The first (and by far the most disturbing) piece was ‘Macq’, which told the story of Lachlan Macquarie’s tenure as Governor of New South Wales and his relationship to the Dharawal people during that time, which began somewhat co-operatively and ended in slaughter and terror at the Appin massacre of 1816. The opening vignette of a grieving woman wailing over the body of a man set the stage for what was to prove an extremely confronting half an hour. Overlaid with a spoken track of Macquarie’s callous diary entries, the droning, throbbing soundscape by composer David Page underscored the feeling of mounting dread as we were gradually led towards the work’s climax. Daniel Riley gave a powerful performance as Macquarie. The dancers climbed a dais in a sombre line; one behind lowering the one in front to collapse on the floor, signifying the hanging of the “hostile tribes”. I prayed for that scene to end. In semi-darkness, the limp and lolling limbs of the dancers were utterly grotesque, and filled with pathos. Long time Bangarra dancer Jasmin Sheppard was the choreographer for ‘Macq’, and her anger and heartbreak bursts from the stage.

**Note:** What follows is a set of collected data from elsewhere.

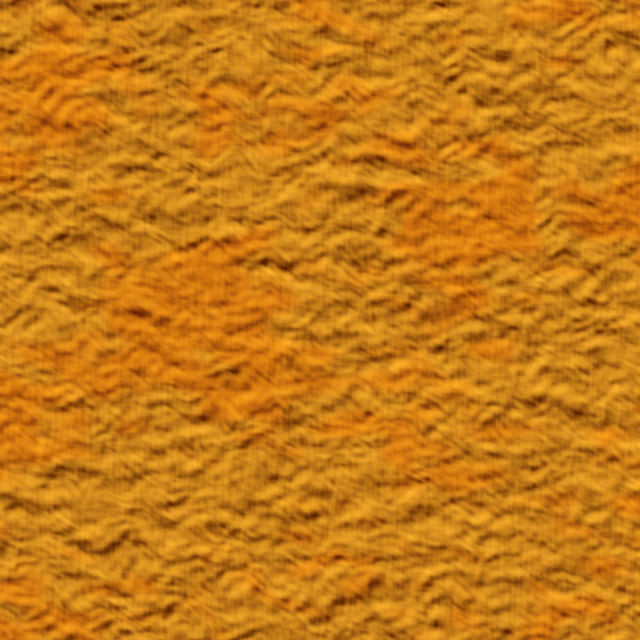
A three.js fragment shader for this texture:

```glsl
// Rough ochre plaster: small, flat, broken flakes lit from above, stained with
// warm orange patches and crossed by a faint weave. A lightly warped height
// field is differenced along the light, then coloured by two tonal ramps.

varying vec2 vUv;

const vec3 OCHRE_DARK   = vec3(0.64, 0.38, 0.065);
const vec3 OCHRE_MID    = vec3(0.77, 0.492, 0.097);
const vec3 OCHRE_LIGHT  = vec3(0.885, 0.60, 0.135);
const vec3 ORANGE_DARK  = vec3(0.69, 0.355, 0.045);
const vec3 ORANGE_MID   = vec3(0.81, 0.447, 0.056);
const vec3 ORANGE_LIGHT = vec3(0.90, 0.54, 0.08);

const vec2 FLAKE_SCALE = vec2(16.0, 30.0);
const vec2 LIGHT_STEP  = vec2(-0.004, 0.0105);
const float RELIEF_GAIN = 3.5;
const float OCTAVE_GAIN = 0.58;

// Sine-free hash, one random vector in -1..1 per lattice cell
vec2 hash2(vec2 cell) {
  vec3 p = fract(cell.xyx * vec3(0.1031, 0.1030, 0.0973));
  p += dot(p, p.yzx + 33.33);
  return fract((p.xx + p.yz) * p.zy) * 2.0 - 1.0;
}

// Gradient noise around zero
float noise(vec2 p) {
  vec2 i = floor(p);
  vec2 f = p - i;
  vec2 u = f * f * f * (f * (f * 6.0 - 15.0) + 10.0);
  vec2 e = vec2(1.0, 0.0);
  float a = dot(hash2(i), f);
  float b = dot(hash2(i + e), f - e);
  float c = dot(hash2(i + e.yx), f - e.yx);
  float d = dot(hash2(i + e.xx), f - e.xx);
  return mix(mix(a, b, u.x), mix(c, d, u.x), u.y);
}

// Bends the flakes slightly so that they slant both ways
vec2 warp(vec2 uv, float amount) {
  float dx = noise(uv * vec2(12.0, 19.0) + 31.7);
  float dy = noise(uv * vec2(15.0, 12.0) + 67.3);
  return uv + amount * vec2(dx, dy);
}

// Height of the plaster from three octaves, each tilted to hide the lattice
float flakeHeight(vec2 uv, vec2 scale, float gain) {
  float sum = 0.0;
  float weight = 1.0;
  float tilt = 0.22;
  for (int i = 0; i < 3; i++) {
    vec2 tilted = vec2(uv.x, uv.y + tilt * uv.x);
    sum += weight * noise(tilted * scale + 5.3 + 17.9 * float(i));
    scale *= 2.0;
    weight *= gain;
    tilt = -tilt;
  }
  return sum;
}

// Positive on slopes that face the light
float relief(vec2 uv, vec2 toLight) {
  float here = flakeHeight(uv, FLAKE_SCALE, OCTAVE_GAIN);
  return here - flakeHeight(uv + toLight, FLAKE_SCALE, OCTAVE_GAIN);
}

// Fine crossing threads
float weave(vec2 uv) {
  float upright = noise(uv * vec2(165.0, 34.0) + 11.1);
  float level = noise(uv * vec2(50.0, 170.0) + 83.9);
  return upright + 0.6 * level;
}

// Share of orange stain, from broad patches broken up by small flakes
float stain(vec2 uv) {
  float patches = noise(uv * vec2(3.0, 4.5) + 43.6);
  float flakes = noise(uv * vec2(13.0, 25.0) + 91.2);
  return smoothstep(-0.09, 0.32, patches + 0.7 * flakes);
}

// Tone 0 is the middle colour, -1 the dark and +1 the light one
vec3 ramp(vec3 dark, vec3 middle, vec3 light, float tone) {
  vec3 target = tone < 0.0 ? dark : light;
  return middle + (target - middle) * abs(tone);
}

void main() {
  vec2 surface = warp(vUv, 0.016);

  // Lit tone: highlights are compressed, shadows keep a longer tail
  float tone = 0.1 + RELIEF_GAIN * relief(surface, LIGHT_STEP);
  tone += 0.7 * weave(vUv) + 0.7 * noise(vUv * vec2(5.0, 8.0) + 23.4);
  float shadow = min(tone, 0.0);
  float shine = max(tone, 0.0);
  tone = max(shadow - 0.12 * shadow * shadow, -3.2) + shine / (1.0 + 0.18 * shine);

  // Ochre ground and orange stain
  vec3 ochre = ramp(OCHRE_DARK, OCHRE_MID, OCHRE_LIGHT, tone);
  vec3 orange = ramp(ORANGE_DARK, ORANGE_MID, ORANGE_LIGHT, tone);
  vec3 color = mix(ochre, orange, stain(surface));

  gl_FragColor = vec4(clamp(color, 0.0, 1.0), 1.0);
}
```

Next up was the somewhat more abstract ‘Miyagan’, an exploration of relationships between members of the Wiradjuri tribe and their relationship to country. Beau Dean Riley Smith and Daniel Riley – dancers who discovered they were cousins after separately joining Bangarra – co-choreographed and performed in the piece. In ‘Miyagan’, movement took over where the emotion of ‘Macq’ left off. While lacking the must-watch quality of its predecessor, ‘Miyagan’ nonetheless provided visual impact; the bird like movements, feathered masks and palate of browns and greens beautifully offset by the striking emu feather centrepiece under which the dancers whirled and writhed. It was also a necessary break from the tension. Matt Cox’s inspired lighting design deserves a special mention here.

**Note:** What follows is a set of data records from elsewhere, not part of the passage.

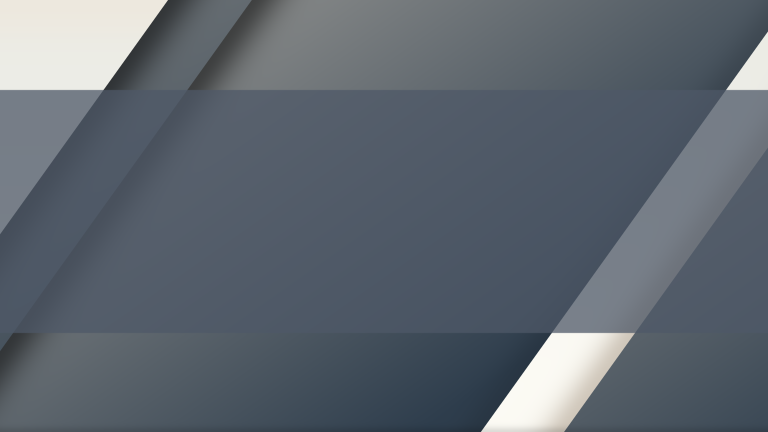
This background is drawn by a Shadertoy shader. Its source:

```glsl
// Slate diagonal panels with ivory stripes, soft shadows and a translucent horizontal band.

// Antialiased step, one pixel wide on either side
float cover(float d) {
    return smoothstep(-0.8, 0.8, d * iResolution.y);
}

// Soft shadow falling on the positive side of an edge
float shadow(float d, float width) {
    float k = max(d, 0.0) / width;
    return exp(-k * k);
}

// Slate gradient running from upper left to lower right
vec3 slate(vec2 p, float shift) {
    float t = 0.19 * p.x - 0.27 * p.y + shift;
    return mix(vec3(0.52, 0.53, 0.53), vec3(0.18, 0.24, 0.30),
               clamp((t + 0.15) / 0.335, 0.0, 1.0));
}

void mainImage(out vec4 fragColor, in vec2 fragCoord) {
    vec2 p = fragCoord / iResolution.y;
    float slant = p.x - 0.717 * p.y;   // constant along every diagonal edge

    // Ivory corner, warmer towards the top
    vec3 ivory = mix(vec3(0.985, 0.98, 0.955), vec3(0.925, 0.925, 0.90),
                     smoothstep(0.1, 0.85, p.y));
    vec3 corner = mix(ivory, vec3(0.93, 0.91, 0.87), smoothstep(0.85, 1.0, p.y));

    // Narrow slate strip, shaded by the corner
    float d = slant + 0.328;
    vec3 strip = slate(p, 0.14) * (1.0 - 0.52 * shadow(d, 0.075));
    vec3 color = mix(corner, strip, cover(d));

    // Wide central panel, shaded by the strip
    d = slant + 0.134;
    vec3 panel = slate(p, 0.0) * (1.0 - 0.52 * shadow(d, 0.075));
    panel *= 1.0 - 0.12 * shadow(1.113 - slant, 0.06);
    color = mix(color, panel, cover(d));

    // Ivory stripe, shaded by the panel on its right
    vec3 stripe = ivory * (1.0 - vec3(0.17, 0.20, 0.23) * shadow(1.3056 - slant, 0.06));
    color = mix(color, stripe, cover(slant - 1.113));

    // Right panel
    color = mix(color, slate(p, -0.2), cover(slant - 1.3056));

    // Faint shade along the bottom
    color *= 1.0 - 0.12 * shadow(p.y, 0.012);

    // Translucent band
    float band = cover(p.y - 0.2292) * cover(0.7917 - p.y);
    color = mix(color, vec3(0.305, 0.345, 0.405), 0.75 * band);

    fragColor = vec4(color, 1.0);
}
```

Finally, ‘Nyapanyapa’ took the audience on an uplifting, sombre and, at times, playful journey through the life and works of acclaimed Yolngu artist Nyapanyapa Yunupingu. Her exquisite artworks, strikingly projected onto the backdrop, were brought to life by the dancers in front in a stunning sequence of stories and tableaus. Tied together by Elma Kris, who played Nyapanyapa herself, the piece explores the stories which inspired some of the artist’s famous pieces, and was the most visually stunning of all three performances. Stephen Page’s deft hand is easily detectable within the confident and evocative choregraphy, while Jacob Nash’s sets were utterly vivid. For all its noise and colour, feeling and wonder, the night ends in quiet contemplation as the grey-clad dancers lie, as rocks in the ground, under the watchful eyes of the real Nyapayapa whose image is projected onto the screen behind.
Dedicated to the wholly unique David Page, who was devastatingly lost last year, ‘OUR land people stories’ packs a hefty punch of poignance, fury, resilience, complexity and beauty that lingers in the mind long after the curtain has closed. It’s a visceral and imaginitive tribute to an extraordinary talent.
Header Image: Nyapanyapa (c) Edward Mulvihill